© 2021 WRVO Public Media
Your Source for NPR News
Play Live Radio
Next Up:
Available On Air Stations

When illness causes parent-child role reversal


At the beginning of life, parents generally take care of children. But later in life, many adult children find that they become the ones who must take care of their parents. Whether that transition happens suddenly or slowly over the years, it can be difficult because the roles parents and children have played for decades are reversed.

This week on “Take Care,” Dr. Leana Wen, an emergency physician and director of patient-centered care research at George Washington University, discusses some of the things adult children should keep in mind as they become caregivers.

Click Read More to hear our interview with Dr. Wen.

Dr. Wen experienced this situation in her own life when she was a medical student and her mother was misdiagnosed for a year, with what turned out to be metastatic breast cancer. Dr. Wen used this personal story as an inspiration to write the book, "When Doctors Don't Listen: How to Avoid Misdiagnoses and Unnecessary Tests."

Dr. Wen says she was not prepared to become the caregiver for her mother when she became ill, nor was her mother prepared to become a patient. Like Dr. Wen, many sons and daughters also find they suddenly have to talk to their parents about medical issues they are not used to discussing with them. And more importantly, children may not be accustomed to helping their parents make decisions or making decisions for them.

That’s why Dr. Wen says it’s so important for parents and sons and daughters to have a conversation about what the parent’s wishes are should they suddenly have an acute illness or be diagnosed with a terminal disease.

“I would encourage everyone, no matter your age, to have a discussion with your parents about what would you want to do,” she said.

If you are a caretaker to your parents, Dr. Wen recommends you don’t try to go it alone. Make sure you have people you can rely on to help make decisions, or even act as a mediator between you and your parent if disagreements arise. Dr. Wen says family members, like the other parent and your siblings, should be involved. Also, a health care provider who is trusted by the family – like a primary care doctor or a nurse – can be very useful to include in health discussions.

But as a family member, can you have access to the patient’s medical information, even with today’s privacy laws? Dr. Wen says, yes, as long as the patient agrees.  She calls HIPAA, the Health Insurance Portability and Accountability Act, “probably the most misunderstood law” in medicine.
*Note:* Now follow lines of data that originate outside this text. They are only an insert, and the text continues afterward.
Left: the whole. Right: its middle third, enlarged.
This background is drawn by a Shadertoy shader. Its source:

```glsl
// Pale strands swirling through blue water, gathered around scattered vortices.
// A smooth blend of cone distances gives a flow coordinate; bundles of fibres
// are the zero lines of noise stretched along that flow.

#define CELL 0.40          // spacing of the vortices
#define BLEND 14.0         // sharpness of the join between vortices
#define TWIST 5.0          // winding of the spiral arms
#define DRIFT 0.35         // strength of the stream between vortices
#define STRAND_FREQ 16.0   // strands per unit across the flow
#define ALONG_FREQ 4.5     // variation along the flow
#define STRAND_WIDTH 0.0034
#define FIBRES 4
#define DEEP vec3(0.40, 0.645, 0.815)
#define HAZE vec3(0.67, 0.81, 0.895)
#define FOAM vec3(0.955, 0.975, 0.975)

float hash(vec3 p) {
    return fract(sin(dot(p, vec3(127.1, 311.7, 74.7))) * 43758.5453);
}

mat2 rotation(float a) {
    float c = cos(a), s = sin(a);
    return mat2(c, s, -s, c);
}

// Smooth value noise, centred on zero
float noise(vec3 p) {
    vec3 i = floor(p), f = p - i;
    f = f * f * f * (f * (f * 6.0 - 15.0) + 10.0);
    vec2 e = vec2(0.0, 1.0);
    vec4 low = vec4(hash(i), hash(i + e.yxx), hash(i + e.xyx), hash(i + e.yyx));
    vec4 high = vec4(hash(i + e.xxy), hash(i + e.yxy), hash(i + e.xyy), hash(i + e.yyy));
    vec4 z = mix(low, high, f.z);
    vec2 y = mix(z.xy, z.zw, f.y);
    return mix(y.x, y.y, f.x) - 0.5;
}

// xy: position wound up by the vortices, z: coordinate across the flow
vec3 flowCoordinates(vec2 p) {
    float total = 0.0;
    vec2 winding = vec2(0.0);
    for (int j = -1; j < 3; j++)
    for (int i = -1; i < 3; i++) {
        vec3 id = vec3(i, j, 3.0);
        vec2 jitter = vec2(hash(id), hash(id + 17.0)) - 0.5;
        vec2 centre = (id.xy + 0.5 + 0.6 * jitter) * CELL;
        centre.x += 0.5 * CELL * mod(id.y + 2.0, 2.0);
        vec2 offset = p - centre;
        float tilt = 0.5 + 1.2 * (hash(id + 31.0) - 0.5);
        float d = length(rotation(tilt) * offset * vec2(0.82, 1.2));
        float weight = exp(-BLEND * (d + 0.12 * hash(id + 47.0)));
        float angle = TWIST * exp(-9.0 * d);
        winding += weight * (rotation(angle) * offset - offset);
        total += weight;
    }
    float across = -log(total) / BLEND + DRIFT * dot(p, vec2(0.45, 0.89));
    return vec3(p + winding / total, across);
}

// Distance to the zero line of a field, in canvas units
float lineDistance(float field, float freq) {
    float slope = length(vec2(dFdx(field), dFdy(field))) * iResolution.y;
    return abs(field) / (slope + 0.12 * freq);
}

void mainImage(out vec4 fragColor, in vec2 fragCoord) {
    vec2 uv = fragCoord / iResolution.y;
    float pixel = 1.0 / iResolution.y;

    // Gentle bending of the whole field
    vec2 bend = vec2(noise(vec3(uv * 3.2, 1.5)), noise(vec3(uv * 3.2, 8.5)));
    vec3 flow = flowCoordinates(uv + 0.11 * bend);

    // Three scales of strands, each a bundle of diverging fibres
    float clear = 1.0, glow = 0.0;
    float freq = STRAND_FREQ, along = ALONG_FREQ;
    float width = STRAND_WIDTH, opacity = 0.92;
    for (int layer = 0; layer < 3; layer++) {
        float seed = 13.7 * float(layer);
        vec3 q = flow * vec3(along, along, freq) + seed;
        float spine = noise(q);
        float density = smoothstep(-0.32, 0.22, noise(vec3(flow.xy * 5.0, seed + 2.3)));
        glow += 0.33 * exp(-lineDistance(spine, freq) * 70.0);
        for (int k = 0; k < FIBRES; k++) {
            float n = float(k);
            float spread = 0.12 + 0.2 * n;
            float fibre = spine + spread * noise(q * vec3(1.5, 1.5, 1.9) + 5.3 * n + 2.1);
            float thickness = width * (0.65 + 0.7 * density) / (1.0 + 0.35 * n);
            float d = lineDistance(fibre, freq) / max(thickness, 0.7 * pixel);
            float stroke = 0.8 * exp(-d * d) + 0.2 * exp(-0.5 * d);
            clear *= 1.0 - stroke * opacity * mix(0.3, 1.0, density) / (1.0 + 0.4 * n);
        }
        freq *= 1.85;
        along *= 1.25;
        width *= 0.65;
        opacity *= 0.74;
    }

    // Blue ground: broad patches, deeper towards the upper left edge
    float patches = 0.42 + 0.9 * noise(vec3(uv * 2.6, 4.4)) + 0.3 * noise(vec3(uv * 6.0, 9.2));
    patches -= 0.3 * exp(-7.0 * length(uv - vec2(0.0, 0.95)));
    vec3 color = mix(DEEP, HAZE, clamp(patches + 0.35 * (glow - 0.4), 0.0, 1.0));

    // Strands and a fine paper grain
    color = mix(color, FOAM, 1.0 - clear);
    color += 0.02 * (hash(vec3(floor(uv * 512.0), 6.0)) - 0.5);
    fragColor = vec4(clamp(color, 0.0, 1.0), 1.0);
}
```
“[I]f the patient says, ‘sure you can talk about it,’ which is what I see in 99.999 percent of the cases, you as the family member can absolutely discuss with the doctor.”
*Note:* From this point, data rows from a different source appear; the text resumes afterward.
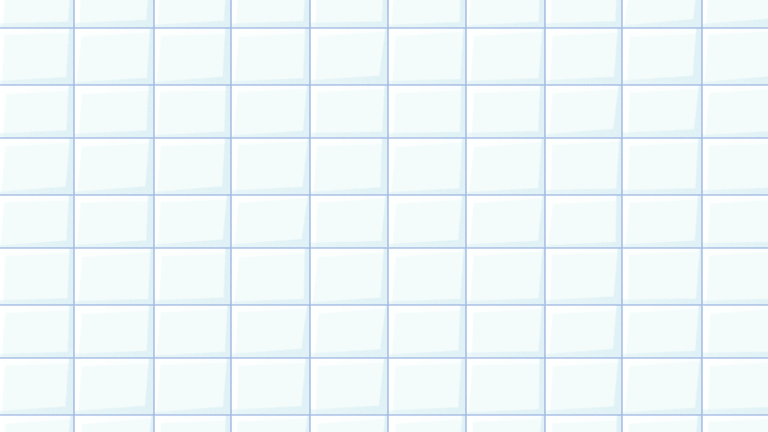
This pattern is drawn by a Shadertoy shader. Its source:

```glsl
// Pale glazed wall tiles with slanted bevels and thin, grainy blue joints.

// Lengths are in units of 1/432 of the canvas height.
const float VIEW_HEIGHT = 432.0;
const vec2 GRID_ORIGIN = vec2(74.0, 17.0);
const vec2 TILE_PITCH = vec2(78.5, 55.0);
const float JOINT_HALF_WIDTH = 0.7;

const vec3 FACE_COLOR = vec3(0.953, 0.984, 0.984);
const vec3 LIGHT_COLOR = vec3(0.995, 1.0, 1.0);
const vec3 SHADE_COLOR = vec3(0.875, 0.947, 0.963);
const vec3 JOINT_COLOR = vec3(0.55, 0.655, 0.86);

vec4 hash4(vec2 cell) {
    vec4 q = fract(cell.xyxy * vec4(0.1031, 0.1030, 0.0973, 0.1099));
    q += dot(q, q.wzxy + 33.33);
    return fract((q.xxyz + q.yzzw) * q.zywx);
}

float gradientDot(vec2 corner, vec2 offset) {
    float angle = 6.28318 * hash4(corner).x;
    return dot(vec2(cos(angle), sin(angle)), offset);
}

float gradientNoise(vec2 p) {
    vec2 i = floor(p);
    vec2 f = p - i;
    vec2 u = f * f * f * (f * (f * 6.0 - 15.0) + 10.0);
    vec2 e = vec2(0.0, 1.0);
    float low = mix(gradientDot(i, f), gradientDot(i + e.yx, f - e.yx), u.x);
    float high = mix(gradientDot(i + e, f - e), gradientDot(i + 1.0, f - 1.0), u.x);
    return mix(low, high, u.y);
}

// Joint positions: alternate joints sit slightly off the regular pitch.
vec2 jointPosition(vec2 index) {
    vec2 drift = vec2(2.0 - 0.5 * index.x, 2.0);
    return GRID_ORIGIN + TILE_PITCH * index + mod(index, 2.0) * drift;
}

vec2 tileIndex(vec2 p) {
    vec2 index = floor((p - GRID_ORIGIN) / TILE_PITCH);
    index -= vec2(lessThan(p, jointPosition(index)));
    return index + vec2(greaterThanEqual(p, jointPosition(index + 1.0)));
}

// Coverage of the region where the signed distance is negative.
float coverage(float dist, float pixel) {
    return clamp(0.5 - dist / pixel, 0.0, 1.0);
}

// Raised face: lit along the left and top, shaded along the right and bottom.
vec3 tileColor(vec2 fromLow, vec2 fromHigh, vec4 rnd, float grain, float pixel) {
    vec2 uv = fromLow / (fromLow + fromHigh);
    float left = fromLow.x - mix(2.0 + 4.0 * rnd.x, 7.0 + 2.5 * rnd.y, uv.y);
    float top = fromHigh.y - mix(7.0 + 3.0 * rnd.y, 3.0 + 3.0 * rnd.z, uv.x);
    float right = fromHigh.x - mix(6.0 + 4.0 * rnd.w, 2.0 + 4.0 * rnd.z, uv.y);
    float bottom = fromLow.y - mix(2.5 + 3.0 * rnd.x, 6.0 + 4.0 * rnd.w, uv.x);

    float soft = pixel + 0.5;
    float light = coverage(min(left, top), soft) * mix(1.0, 0.7, uv.x);
    float shade = coverage(min(right, bottom) + 0.8 * grain, soft);
    shade *= clamp(mix(0.55, 1.0, uv.x) + 0.35 * grain, 0.0, 1.0);
    return mix(mix(FACE_COLOR, LIGHT_COLOR, light), SHADE_COLOR, shade);
}

// Thin joints with broken ink, denser where they cross.
float jointInk(vec2 edgeDistance, float grain, float pixel) {
    vec2 d = edgeDistance - JOINT_HALF_WIDTH + 0.35 * grain;
    float across = coverage(d.x, pixel);
    float down = coverage(d.y, pixel);
    float density = 0.82 + 0.35 * grain;
    return max(across, 0.92 * down) * density + 0.25 * across * down;
}

void mainImage(out vec4 fragColor, in vec2 fragCoord) {
    float pixel = VIEW_HEIGHT / iResolution.y;
    vec2 p = fragCoord * pixel;

    vec2 index = tileIndex(p);
    vec2 fromLow = p - jointPosition(index);
    vec2 fromHigh = jointPosition(index + 1.0) - p;
    float grain = gradientNoise(p * 0.55);

    vec3 color = tileColor(fromLow, fromHigh, hash4(index + 17.0), grain, pixel);
    float ink = jointInk(min(fromLow, fromHigh), grain, pixel);
    color = mix(color, JOINT_COLOR, clamp(ink, 0.0, 1.0));
    fragColor = vec4(color, 1.0);
}
```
And, Dr. Wen says, not only is it important as a patient caregiver to have information about the patient, but to help provide doctors with information. She says it is absolutely critical that doctors have accurate and truthful information. So, Dr. Wen says, adult children should not feel they are overstepping their bounds by telling their parent’s doctors something additional or different than their parents do.